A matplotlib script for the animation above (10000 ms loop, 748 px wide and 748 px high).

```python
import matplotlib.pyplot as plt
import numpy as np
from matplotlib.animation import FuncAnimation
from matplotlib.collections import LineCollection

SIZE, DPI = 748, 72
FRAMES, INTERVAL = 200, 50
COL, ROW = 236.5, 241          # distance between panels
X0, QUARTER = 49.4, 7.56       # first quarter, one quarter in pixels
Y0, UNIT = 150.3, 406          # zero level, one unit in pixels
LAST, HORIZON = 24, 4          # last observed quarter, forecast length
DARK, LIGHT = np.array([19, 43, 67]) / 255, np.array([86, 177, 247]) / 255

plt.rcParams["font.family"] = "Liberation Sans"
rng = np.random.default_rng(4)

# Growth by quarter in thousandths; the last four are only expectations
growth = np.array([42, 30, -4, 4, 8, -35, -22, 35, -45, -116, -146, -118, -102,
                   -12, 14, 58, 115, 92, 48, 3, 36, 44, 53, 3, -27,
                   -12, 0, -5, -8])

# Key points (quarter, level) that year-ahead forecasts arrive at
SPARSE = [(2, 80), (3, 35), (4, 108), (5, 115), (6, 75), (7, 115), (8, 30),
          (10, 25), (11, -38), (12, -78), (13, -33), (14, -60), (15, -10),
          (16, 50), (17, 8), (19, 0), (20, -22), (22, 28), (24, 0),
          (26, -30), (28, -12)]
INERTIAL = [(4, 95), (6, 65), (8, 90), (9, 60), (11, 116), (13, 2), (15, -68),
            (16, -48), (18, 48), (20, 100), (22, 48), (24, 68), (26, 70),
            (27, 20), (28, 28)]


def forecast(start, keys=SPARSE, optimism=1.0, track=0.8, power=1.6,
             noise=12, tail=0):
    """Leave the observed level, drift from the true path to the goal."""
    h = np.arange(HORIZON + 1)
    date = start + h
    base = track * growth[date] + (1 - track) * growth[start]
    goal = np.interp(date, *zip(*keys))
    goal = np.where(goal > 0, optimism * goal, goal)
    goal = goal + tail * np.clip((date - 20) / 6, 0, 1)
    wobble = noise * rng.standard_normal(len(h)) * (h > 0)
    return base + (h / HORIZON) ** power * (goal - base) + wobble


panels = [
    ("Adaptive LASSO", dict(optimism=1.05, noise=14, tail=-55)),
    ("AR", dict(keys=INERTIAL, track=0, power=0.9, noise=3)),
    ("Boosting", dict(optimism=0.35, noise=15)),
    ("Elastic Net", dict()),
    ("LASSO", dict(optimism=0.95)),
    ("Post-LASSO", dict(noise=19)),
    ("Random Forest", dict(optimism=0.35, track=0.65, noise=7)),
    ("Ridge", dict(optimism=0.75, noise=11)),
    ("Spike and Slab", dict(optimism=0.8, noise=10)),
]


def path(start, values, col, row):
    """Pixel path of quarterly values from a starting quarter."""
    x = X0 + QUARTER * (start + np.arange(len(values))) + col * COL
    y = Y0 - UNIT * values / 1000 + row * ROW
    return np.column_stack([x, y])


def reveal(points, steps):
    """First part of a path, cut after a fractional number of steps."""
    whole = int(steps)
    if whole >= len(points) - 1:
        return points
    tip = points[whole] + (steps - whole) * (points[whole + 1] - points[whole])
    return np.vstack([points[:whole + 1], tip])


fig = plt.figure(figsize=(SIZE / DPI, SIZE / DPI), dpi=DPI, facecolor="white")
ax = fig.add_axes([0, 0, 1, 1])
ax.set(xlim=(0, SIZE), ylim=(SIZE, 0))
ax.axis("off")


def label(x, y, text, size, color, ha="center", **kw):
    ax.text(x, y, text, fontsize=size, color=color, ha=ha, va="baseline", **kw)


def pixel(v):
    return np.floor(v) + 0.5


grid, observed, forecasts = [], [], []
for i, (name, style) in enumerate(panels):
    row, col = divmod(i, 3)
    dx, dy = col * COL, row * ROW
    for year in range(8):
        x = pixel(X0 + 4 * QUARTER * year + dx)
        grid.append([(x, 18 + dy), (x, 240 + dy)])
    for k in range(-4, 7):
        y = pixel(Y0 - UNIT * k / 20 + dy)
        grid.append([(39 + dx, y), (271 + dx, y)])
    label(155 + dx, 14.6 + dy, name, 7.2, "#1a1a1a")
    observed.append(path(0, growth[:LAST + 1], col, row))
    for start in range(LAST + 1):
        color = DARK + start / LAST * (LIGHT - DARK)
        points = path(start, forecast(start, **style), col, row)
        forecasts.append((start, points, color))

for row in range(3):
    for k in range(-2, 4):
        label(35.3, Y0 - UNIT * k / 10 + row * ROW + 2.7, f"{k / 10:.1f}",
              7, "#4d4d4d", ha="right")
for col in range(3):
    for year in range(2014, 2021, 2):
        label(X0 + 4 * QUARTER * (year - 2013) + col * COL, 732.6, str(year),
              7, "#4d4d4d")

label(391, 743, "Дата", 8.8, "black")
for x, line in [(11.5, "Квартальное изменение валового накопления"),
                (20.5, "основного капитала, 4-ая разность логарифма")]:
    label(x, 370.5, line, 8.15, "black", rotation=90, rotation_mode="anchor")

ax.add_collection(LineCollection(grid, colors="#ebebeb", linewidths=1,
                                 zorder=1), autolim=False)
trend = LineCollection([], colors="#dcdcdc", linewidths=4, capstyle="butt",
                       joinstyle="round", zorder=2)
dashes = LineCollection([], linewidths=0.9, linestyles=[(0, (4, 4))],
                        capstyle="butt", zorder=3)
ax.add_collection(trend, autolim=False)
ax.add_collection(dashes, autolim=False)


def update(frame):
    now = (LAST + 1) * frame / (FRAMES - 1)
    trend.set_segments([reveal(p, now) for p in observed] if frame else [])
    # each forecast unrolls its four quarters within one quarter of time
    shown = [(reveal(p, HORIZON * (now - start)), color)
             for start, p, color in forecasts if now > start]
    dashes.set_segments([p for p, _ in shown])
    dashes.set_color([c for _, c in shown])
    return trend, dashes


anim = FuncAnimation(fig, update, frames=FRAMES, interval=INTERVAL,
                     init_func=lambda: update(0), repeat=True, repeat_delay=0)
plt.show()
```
________________
## [TASK DIRECTIONS]
Within the data above, how many lines include the word "DARK"? Respond with the number only.

## [REPLY]
2